U.S. Treatment of bin Laden’s Body Questioned
On Monday, the London Review of Books published a 10,000+ word article by Seymour Hersh, the Pulitzer prize-winning journalist who broke the Abu Ghraib scandal in 2004 and first reported the My Lai massacre during the Vietnam War. In his article, Hersh alleges that the Obama Administration fabricated its entire account of the military raid that killed Osama bin Laden. The article charges that the Pakistani government knew about bin Laden’s location and gave the U.S. permission to conduct the raid; furthermore, it says that even though no firefight took place, the SEAL team “had torn bin Laden’s body to pieces with rifle fire” during the operation. The article goes on to contradict the official U.S. account that bin Laden was buried at sea in accordance with Islamic law. Instead, Hersh cites reports that the SEAL team tossed parts of bin Laden’s body out of their helicopter as they left Pakistan. After the publication of Hersh’s article, the White House, the State Department, and other branches of government have denied Hersh’s allegations and confirmed the official version of the events. WEDNESDAY: While many details of Hersh’s account remain unsubstantiated, an article in Wednesday’s Washington Post anonymously quotes one of the Navy SEALs who was reportedly involved in the raid. The anonymous SEAL tells the Post: “I don’t know much about all that, but I do know that we didn’t bury that body at sea. [Bin Laden] did not deserve respect, and we sure as hell didn’t give him any.”

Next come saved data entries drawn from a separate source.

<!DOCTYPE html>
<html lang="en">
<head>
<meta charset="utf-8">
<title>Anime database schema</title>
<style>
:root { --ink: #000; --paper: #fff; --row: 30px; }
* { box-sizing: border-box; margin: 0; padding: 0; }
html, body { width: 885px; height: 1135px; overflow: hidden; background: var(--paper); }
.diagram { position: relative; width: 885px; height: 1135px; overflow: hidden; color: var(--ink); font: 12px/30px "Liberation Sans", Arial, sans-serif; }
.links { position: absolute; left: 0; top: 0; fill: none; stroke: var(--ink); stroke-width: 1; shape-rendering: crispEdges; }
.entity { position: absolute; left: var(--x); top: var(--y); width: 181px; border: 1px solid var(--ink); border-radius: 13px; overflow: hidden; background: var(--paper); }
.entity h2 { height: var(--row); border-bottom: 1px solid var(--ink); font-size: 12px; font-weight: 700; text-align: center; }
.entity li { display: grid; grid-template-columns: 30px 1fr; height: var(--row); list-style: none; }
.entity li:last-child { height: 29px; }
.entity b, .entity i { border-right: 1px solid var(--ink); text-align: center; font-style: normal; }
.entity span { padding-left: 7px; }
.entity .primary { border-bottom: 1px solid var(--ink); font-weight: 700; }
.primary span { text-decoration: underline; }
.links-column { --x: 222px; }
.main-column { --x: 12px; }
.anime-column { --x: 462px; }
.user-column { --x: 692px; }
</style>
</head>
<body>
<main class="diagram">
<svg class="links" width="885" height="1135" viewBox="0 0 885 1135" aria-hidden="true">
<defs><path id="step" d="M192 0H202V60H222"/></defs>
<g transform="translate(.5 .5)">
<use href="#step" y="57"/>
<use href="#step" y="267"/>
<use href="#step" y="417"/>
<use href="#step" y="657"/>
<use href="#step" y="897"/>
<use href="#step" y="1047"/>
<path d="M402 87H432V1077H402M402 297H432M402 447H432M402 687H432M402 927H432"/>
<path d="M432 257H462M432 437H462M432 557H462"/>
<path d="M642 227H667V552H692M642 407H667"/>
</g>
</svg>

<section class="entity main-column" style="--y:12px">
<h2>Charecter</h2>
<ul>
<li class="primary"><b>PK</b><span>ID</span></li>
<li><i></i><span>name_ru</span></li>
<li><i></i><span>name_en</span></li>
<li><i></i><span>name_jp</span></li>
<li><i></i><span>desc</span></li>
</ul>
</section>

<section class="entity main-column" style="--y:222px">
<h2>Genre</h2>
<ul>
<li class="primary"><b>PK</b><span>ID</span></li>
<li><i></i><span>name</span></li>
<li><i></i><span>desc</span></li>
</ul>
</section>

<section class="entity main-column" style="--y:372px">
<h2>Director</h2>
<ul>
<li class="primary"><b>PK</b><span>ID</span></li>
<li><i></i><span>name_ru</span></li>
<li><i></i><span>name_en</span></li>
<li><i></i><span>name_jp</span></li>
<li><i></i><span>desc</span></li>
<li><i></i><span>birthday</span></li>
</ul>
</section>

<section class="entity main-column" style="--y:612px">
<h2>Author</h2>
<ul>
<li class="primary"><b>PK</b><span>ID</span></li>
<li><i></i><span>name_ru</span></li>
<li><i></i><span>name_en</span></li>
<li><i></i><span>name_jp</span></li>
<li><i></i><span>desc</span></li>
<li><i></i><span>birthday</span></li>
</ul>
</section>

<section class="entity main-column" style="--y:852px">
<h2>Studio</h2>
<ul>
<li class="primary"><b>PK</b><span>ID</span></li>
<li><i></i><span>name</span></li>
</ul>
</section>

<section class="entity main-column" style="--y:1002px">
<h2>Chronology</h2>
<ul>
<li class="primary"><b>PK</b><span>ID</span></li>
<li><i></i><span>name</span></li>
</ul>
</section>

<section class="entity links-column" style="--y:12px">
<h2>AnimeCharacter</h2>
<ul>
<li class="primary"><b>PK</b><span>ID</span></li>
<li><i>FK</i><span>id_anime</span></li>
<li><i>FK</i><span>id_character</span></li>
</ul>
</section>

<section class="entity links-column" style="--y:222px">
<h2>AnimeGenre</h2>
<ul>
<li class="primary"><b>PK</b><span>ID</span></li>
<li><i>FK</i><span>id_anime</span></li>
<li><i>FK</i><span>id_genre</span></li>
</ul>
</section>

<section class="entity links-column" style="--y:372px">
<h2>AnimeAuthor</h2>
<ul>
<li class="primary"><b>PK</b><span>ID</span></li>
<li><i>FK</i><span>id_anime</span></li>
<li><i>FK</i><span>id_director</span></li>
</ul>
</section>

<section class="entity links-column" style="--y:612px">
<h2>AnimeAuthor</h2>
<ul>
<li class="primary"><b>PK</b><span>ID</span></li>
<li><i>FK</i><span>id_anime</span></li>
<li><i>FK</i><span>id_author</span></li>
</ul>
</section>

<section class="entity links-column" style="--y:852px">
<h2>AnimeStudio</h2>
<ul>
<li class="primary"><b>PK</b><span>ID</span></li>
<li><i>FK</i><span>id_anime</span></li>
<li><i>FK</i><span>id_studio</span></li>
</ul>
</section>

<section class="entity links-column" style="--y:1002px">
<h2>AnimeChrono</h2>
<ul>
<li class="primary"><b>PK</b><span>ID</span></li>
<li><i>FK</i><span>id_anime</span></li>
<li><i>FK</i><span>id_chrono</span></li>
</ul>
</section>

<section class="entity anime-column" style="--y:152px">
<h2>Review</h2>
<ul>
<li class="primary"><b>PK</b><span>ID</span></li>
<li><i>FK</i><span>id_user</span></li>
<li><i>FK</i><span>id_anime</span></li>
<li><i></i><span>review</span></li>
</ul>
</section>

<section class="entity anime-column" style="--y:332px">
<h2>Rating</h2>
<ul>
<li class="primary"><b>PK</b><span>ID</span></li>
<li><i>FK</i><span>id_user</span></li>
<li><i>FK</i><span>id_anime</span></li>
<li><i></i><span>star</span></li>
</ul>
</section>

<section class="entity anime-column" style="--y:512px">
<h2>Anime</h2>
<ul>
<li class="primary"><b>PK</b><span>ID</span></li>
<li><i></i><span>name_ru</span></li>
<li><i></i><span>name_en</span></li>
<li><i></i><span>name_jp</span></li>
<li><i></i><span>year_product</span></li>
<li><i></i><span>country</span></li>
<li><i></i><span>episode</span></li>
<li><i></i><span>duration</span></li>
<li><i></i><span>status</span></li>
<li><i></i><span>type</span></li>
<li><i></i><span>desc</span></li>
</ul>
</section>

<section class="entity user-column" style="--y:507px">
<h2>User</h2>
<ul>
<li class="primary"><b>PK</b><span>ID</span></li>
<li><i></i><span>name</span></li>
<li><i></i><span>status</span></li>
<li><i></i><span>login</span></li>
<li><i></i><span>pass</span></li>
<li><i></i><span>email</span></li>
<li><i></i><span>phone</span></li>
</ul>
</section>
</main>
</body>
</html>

Each group studied these scenarios, elected a White House Press Secretary, and came to our session with McCurry excited and prepared. McCurry role-played the sometimes-vitriolic White House press corps, peppering each Press Secretary with tough, pointed, and aggressive questions for about ten minutes each.
Following each “performance,” McCurry offered both praise and advice. He also offered his “Five C’s” (read about them here) and some thoughts on the ethics of being a Press Secretary. (For example, how does one balance one’s personal views with the President’s?) During the Q and A period that followed, he offered a particularly poignant take on serving as State Department spokesperson during the Rwanda crisis.
On Friday the students put their on-the-spot skills to the test in a culminating crisis simulation. Complete with video clips, top-secret intelligence, high level negotiations, faculty role-playing, and many lessons learned, the simulation is always a highlight of the term. Each student played a different essential role in the Executive Branch, with ample opportunity to save or end lives. Though we can’t give details of the actual crisis (some elements may be repeated in future semesters!), it was wonderful to see the students collaborate and make difficult decisions under pressure.
After a final journal reading on Saturday afternoon, the students had time for some fun before plunging into preparation for finals (and final projects): they planned and took part in an anti-prom of sorts, which they dubbed “pram.”
One more week! It is hard to believe how fast the spring has gone.